*RECORDS SUPPLIED*.
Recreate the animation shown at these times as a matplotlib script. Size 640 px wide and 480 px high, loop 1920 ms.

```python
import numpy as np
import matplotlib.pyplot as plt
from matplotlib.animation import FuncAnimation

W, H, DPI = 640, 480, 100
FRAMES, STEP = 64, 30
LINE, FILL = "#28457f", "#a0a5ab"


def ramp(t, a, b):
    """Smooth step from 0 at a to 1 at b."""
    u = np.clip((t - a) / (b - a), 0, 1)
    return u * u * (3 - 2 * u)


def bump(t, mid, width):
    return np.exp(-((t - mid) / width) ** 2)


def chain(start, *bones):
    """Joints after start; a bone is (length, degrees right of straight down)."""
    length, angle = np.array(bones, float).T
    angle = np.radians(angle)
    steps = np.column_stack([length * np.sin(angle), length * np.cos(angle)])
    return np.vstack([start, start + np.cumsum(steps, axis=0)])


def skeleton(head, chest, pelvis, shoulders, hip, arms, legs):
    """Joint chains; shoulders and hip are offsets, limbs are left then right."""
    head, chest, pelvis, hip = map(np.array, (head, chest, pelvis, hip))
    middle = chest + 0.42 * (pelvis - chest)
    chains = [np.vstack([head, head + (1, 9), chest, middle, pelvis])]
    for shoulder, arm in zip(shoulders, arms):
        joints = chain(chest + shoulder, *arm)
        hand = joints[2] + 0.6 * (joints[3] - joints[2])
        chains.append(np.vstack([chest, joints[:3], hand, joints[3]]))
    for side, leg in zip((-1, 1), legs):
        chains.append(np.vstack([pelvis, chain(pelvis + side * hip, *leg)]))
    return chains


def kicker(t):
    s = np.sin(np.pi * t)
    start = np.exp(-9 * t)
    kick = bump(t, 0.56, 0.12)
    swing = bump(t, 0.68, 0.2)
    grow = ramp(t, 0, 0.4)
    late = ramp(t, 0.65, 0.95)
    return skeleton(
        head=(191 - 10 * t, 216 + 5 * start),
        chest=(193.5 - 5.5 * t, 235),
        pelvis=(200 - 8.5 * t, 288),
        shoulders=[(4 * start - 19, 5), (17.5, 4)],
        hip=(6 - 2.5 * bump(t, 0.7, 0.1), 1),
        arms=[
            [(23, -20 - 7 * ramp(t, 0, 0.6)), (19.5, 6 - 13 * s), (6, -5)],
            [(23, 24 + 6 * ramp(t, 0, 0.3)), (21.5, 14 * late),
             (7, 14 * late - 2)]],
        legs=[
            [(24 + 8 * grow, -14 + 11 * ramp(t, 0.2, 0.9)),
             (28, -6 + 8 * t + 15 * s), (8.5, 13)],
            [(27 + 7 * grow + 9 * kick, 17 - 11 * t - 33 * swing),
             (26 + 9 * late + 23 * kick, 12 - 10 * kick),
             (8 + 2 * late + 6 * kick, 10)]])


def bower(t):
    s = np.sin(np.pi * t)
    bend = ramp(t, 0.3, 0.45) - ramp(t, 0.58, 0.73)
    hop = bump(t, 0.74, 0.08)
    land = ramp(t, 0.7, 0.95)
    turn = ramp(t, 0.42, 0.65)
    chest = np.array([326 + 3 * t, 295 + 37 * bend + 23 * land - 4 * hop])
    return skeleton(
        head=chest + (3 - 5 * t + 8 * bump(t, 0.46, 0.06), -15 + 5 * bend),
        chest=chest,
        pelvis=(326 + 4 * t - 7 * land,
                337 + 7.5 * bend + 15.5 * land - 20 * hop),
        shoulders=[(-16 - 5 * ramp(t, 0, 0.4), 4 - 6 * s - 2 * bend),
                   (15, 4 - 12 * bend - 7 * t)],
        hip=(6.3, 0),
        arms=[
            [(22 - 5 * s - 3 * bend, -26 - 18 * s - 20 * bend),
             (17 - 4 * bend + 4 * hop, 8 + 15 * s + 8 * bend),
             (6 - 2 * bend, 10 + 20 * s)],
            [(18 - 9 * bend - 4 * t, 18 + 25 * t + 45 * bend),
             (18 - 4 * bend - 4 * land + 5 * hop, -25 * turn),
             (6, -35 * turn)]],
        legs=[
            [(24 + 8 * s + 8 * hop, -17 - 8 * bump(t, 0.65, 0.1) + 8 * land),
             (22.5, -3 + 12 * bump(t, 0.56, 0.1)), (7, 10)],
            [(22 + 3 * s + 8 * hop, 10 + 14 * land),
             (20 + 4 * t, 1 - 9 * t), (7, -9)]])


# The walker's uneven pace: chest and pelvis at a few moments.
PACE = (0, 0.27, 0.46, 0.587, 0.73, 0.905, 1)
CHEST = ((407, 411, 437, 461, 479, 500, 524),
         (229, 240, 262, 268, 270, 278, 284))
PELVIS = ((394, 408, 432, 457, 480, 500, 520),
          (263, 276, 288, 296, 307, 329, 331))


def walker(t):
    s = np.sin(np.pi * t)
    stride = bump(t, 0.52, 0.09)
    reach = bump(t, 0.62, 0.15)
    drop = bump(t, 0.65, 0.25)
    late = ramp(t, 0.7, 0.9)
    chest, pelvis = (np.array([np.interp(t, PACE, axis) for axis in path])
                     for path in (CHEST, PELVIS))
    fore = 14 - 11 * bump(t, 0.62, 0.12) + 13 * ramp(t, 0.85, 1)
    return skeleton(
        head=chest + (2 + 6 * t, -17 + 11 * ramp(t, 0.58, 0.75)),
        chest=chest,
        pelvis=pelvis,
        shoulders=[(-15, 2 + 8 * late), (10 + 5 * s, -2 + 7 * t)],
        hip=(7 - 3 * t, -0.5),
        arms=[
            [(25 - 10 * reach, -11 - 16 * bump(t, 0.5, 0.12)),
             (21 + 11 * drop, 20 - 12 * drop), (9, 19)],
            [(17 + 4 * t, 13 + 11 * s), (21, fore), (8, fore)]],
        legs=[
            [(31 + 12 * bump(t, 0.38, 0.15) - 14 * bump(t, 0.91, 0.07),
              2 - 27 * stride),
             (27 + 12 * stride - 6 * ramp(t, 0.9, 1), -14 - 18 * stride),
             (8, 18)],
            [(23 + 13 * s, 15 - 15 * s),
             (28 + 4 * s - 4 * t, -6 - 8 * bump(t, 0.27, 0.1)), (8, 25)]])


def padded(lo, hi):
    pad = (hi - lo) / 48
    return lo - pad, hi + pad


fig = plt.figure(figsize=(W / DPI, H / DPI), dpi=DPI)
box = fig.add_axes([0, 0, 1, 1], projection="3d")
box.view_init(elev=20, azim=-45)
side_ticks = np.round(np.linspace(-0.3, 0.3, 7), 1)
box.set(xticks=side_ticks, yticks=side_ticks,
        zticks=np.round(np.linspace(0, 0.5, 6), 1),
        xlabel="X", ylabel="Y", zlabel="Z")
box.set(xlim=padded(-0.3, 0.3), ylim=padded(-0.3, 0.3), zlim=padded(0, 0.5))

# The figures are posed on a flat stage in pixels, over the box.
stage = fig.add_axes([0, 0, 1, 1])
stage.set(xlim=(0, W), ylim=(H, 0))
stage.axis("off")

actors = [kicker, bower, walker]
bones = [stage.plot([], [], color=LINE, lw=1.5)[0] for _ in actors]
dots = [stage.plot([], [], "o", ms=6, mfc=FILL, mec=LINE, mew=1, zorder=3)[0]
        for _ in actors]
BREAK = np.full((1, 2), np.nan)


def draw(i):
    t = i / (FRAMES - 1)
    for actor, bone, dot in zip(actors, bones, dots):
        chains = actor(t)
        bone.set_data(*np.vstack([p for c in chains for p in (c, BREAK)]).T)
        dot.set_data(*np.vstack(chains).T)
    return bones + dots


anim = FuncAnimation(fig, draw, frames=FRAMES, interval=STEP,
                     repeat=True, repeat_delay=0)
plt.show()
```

*PROBLEM TO SOLVE*.
Every line holding the string "bones" should be copied here, so please find those lines in the data.

*EXERCISE SOLUTION*.
def chain(start, *bones):
    length, angle = np.array(bones, float).T
bones = [stage.plot([], [], color=LINE, lw=1.5)[0] for _ in actors]
    for actor, bone, dot in zip(actors, bones, dots):
    return bones + dots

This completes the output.